Most likely you're visiting to check out Finer Recliner CURVE neck rests, side mount handlebar bag kits, embroidery, tail lights and other recumbent accessories.

I make neck rests mainly but not exclusively for recumbent trikes. Each is 2" thick memory foam fill on a gently curved PVC base. The covers are breathable and water-resistant. Embroidery options are nearly limitless and allow you to truly personalize this part of your trike.

If you're interested in more information about Finer Recliner accessories, pictures, prices and how to order, you can reach me at stevesussman@earthlink.net.

Thanks for visiting.

Monday, May 28, 2012
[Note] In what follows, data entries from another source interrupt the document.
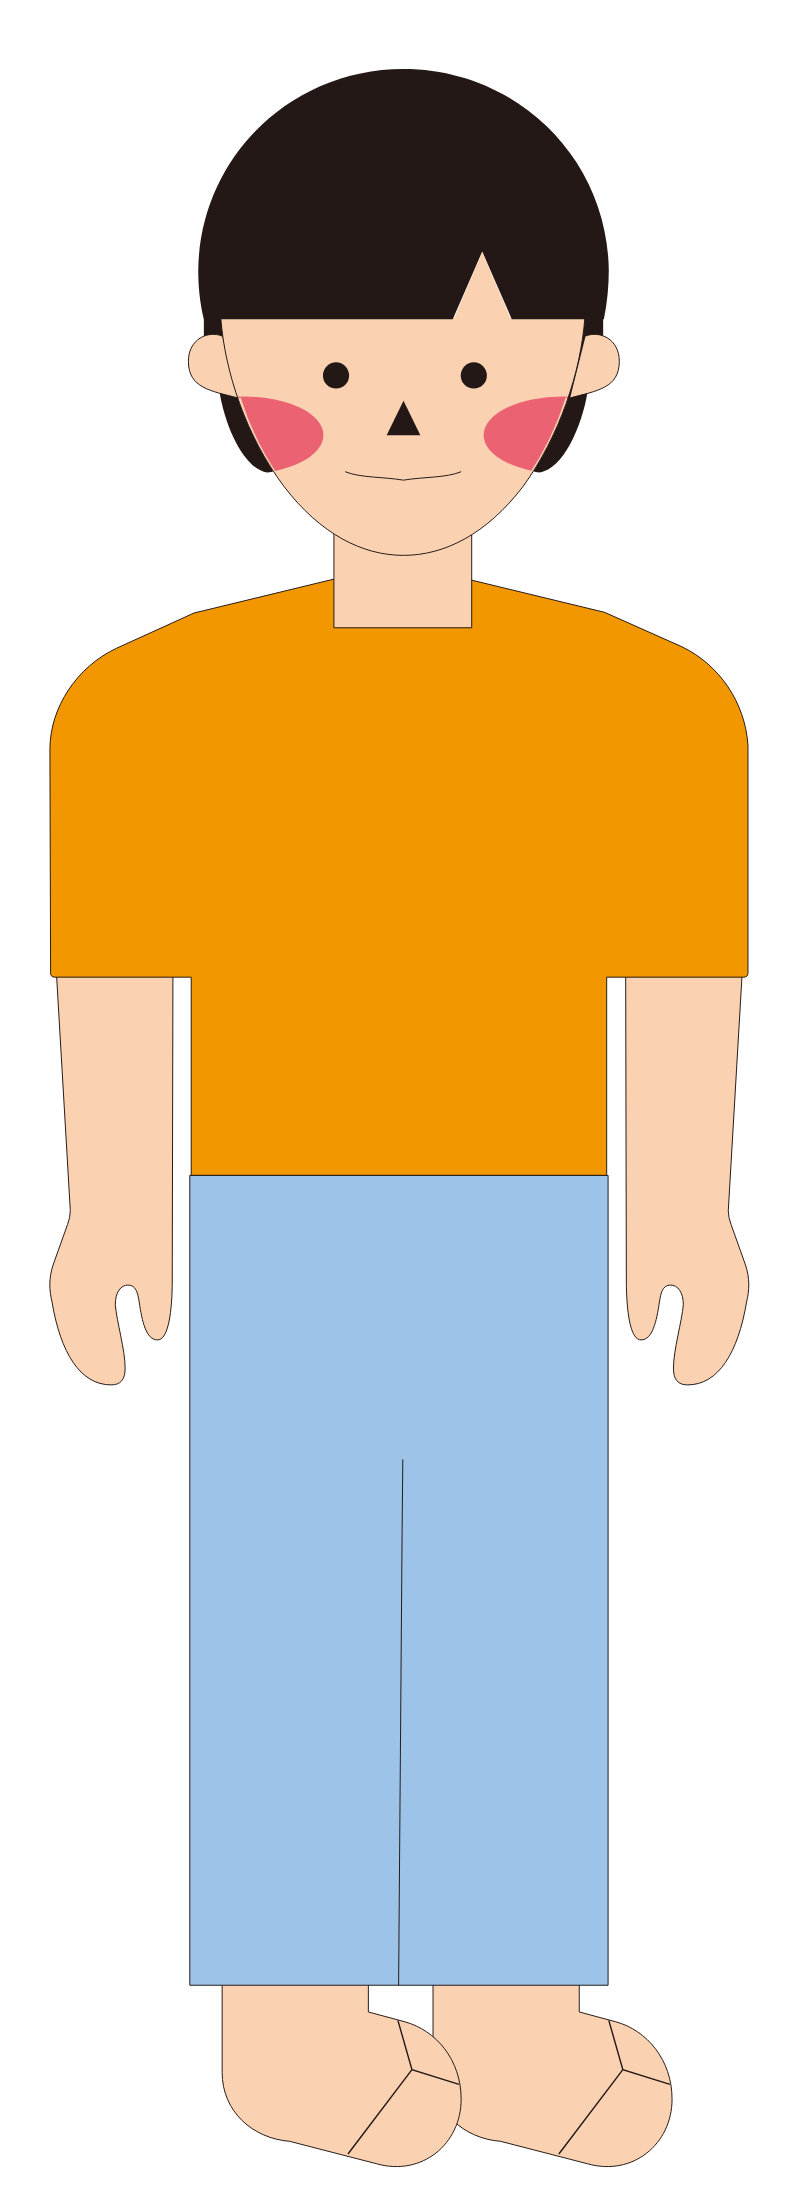
<!DOCTYPE html>
<html lang="en">
<head>
<meta charset="utf-8">
<title>Standing figure</title>
<style>
:root {
  --paper: #ffffff;
  --ink: #231815;
  --skin: #fad2b1;
  --blush: #eb6373;
  --shirt: #f39700;
  --trousers: #9dc3e8;
}
html, body { margin: 0; padding: 0; overflow: hidden; background: var(--paper); }
.figure { display: block; width: 800px; height: 2206px; }
.skin, .shirt, .trousers { stroke: var(--ink); stroke-width: .7; stroke-linejoin: round; }
.skin { fill: var(--skin); }
.shirt { fill: var(--shirt); }
.trousers { fill: var(--trousers); }
.hair, .feature { fill: var(--ink); }
.blush { fill: var(--blush); }
.skin-fill { fill: var(--skin); }
.line { fill: none; stroke: var(--ink); stroke-width: .7; }
.strap { fill: none; stroke: var(--ink); stroke-width: 1; }
.face-edge { fill: none; stroke: var(--skin); stroke-width: 2.4; }
</style>
</head>
<body>
<svg class="figure" viewBox="0 0 569 1569" role="img" aria-label="Person with short black hair, orange T-shirt and light blue trousers">
  <defs>
    <path id="face-shape" d="M157 226C160 265 175 310 202 346C228 380 258 395 287 395C316 395 346 380 372 346C398 310 413 265 416 226"/>
    <clipPath id="face-clip"><use href="#face-shape"/></clipPath>
    <path id="arm" class="skin" d="M40 690L50 861Q50 866 48 871L38 899C34.500 909 35 918 37 926C43 962 57 985 79 985C86 985 89 981 89 973C89 960 83 940 82 928C82 919 86 914 91 914C97 914 98 920 99 926C101 940 104 953 112 953C119 953 122 937 122.500 915L123 690Z"/>
    <g id="foot">
      <path class="skin" d="M158 1406V1474C158 1502 180 1521 206 1523L268 1539C300 1548 328 1525 328 1493C328 1465 310 1444 288 1438L262 1431V1406Z"/>
      <path class="strap" d="M283 1437L293 1472L326.500 1482.500M293 1472L247.500 1532"/>
    </g>
    <path id="ear" class="skin" d="M158 239C148 235 134 241 134 257C134 276 150 278 169 283"/>
    <path id="side-hair" class="hair" d="M145 220V240L156 278C160 304 174 334 190 336Q194 336 197 334L215 300L175 220Z"/>
  </defs>

  <g id="feet">
    <use href="#foot" x="150"/>
    <use href="#foot"/>
  </g>

  <g id="arms">
    <use href="#arm"/>
    <use href="#arm" transform="matrix(-1 0 0 1 568 0)"/>
  </g>

  <g id="clothes">
    <path class="shirt" d="M237 412L138 436L83 461C55 474 35.500 503 35.500 533L36 692Q36 695 39 695H136V836H431.500V695H529Q532 695 532 692V530C530 500 512 473 485 460L430 435.500L335 412.500Z"/>
    <path class="trousers" d="M135 836H432.500V1412H135Z"/>
    <path class="line" d="M286.500 1038L286 1090L283.500 1412"/>
  </g>

  <path id="neck" class="skin" d="M237.500 370H335.500V446.500H237.500Z"/>

  <g id="head">
    <use href="#side-hair"/>
    <use href="#side-hair" transform="matrix(-1 0 0 1 574 0)"/>
    <use href="#ear"/>
    <use href="#ear" transform="matrix(-1 0 0 1 574.500 0)"/>
    <use href="#face-shape" class="skin-fill"/>
    <g clip-path="url(#face-clip)">
      <ellipse class="blush" cx="174" cy="309.500" rx="56" ry="27.500"/>
      <ellipse class="blush" cx="400" cy="309.500" rx="56" ry="27.500"/>
      <path class="face-edge" d="M170 283C176 302 184 320 197 339M403.500 283C397.500 302 389.500 320 376.500 339"/>
    </g>
    <use href="#face-shape" class="line"/>
    <path class="hair" d="M145 227C142 215 141 203 141 192C142 112 207 49 287 49C367 49 432 112 433 192C433 203 432 215 429.500 227H364L343 179L322 227Z"/>
    <path class="skin-fill" d="M322.500 227.500L343 179L363.500 227.500Z"/>
    <circle class="feature" cx="239" cy="267" r="9.300"/>
    <circle class="feature" cx="337" cy="267" r="9.300"/>
    <path class="feature" d="M287 285L299 309.500H275Z"/>
    <path class="line" d="M245.500 335.500C257 340 272 339 287 341.500C302 339 317 340 328 335.500"/>
  </g>
</svg>
</body>
</html>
If the new rack mods work and they carry the weight of the loaded panniers without adding a supporting arm then the mod is finished.


Since I brazed the new rack parts rather than bolting things together, ‘minor’ probably isn’t the best descriptor of this little project.  What I’ve learned from doing this is that the Ortliebs were pretty clearly designed for hard shell seats and so mounting them on a recumbent with a mesh seat pretty much requires widening the rear rack so it approximately equals the width of the seat back.  If I needed any more clues, the strap that joins the front of the two panniers and goes across the seat face is barely long enough…in fact I should probably add about 6 inches to it just to make sure the Velcro has enough length to get a good grip.

The rack seems pretty strong the way it is, but if need be I can a supporting arm that attaches to the outer edge of the rack top and connects at the bottom to lower rack/frame braze-on.  And if I attach it to the rack with a Cateye clamp then the arms will fold flat against the rack top when the entire assembly is removed.

The only real change I made from my original plan was to dump the idea of using Velcro to secure the rack top to the original rack.  There was no way I could get a solid mount with the Velcro that didn’t allow the new top to move somewhat.  So I used small stainless band clamps and covered the bands with heat-shrink so they wouldn’t chew up the powdercoating.  I also put some 1” pieces of clear tubing on the original rack at the spots where I installed the band clamps so the new and old rack parts wouldn’t rub against each other.

The bottom section of the new rack simply serves as a lock-down for the panniers and a way to keep them from swinging in toward the frame.  The front of that section bolts to the forward rack braze-ons, and the rear is held in place with two Velcro straps which seem to work fine.  Turns out that the space beneath the rack-top on both sides, between the panniers and the rack legs, might turn out to be convenient storage for long narrow stuff like tires, tubes and even tools. 

So now I’m just going to ride the GLO with the new panniers attached, gradually adding weight to make sure the rack top is strong enough.  

By the way, last Saturday Jim and I rode the Foothills Trail to Orting.  It was about 30 miles, and I rode the GLO for the first time with my neck rest attached.  The day's two highlights - the neck rest was absolutely perfect, and I lost my cell phone...for a change.

On to the next project.

1 comment:

  1. Steve, I have tried to get past your spam filter by completing the form but it insists that I supply a password, perhaps to my Google account, it is not clear. Not giving that out. I was to order a neck rest for my Catrike Road. I will use the standard Catrike mounting bracket. Please issue whatever incantation is required for me to send you emails. Don Bynum. dpbynum@Gmail.com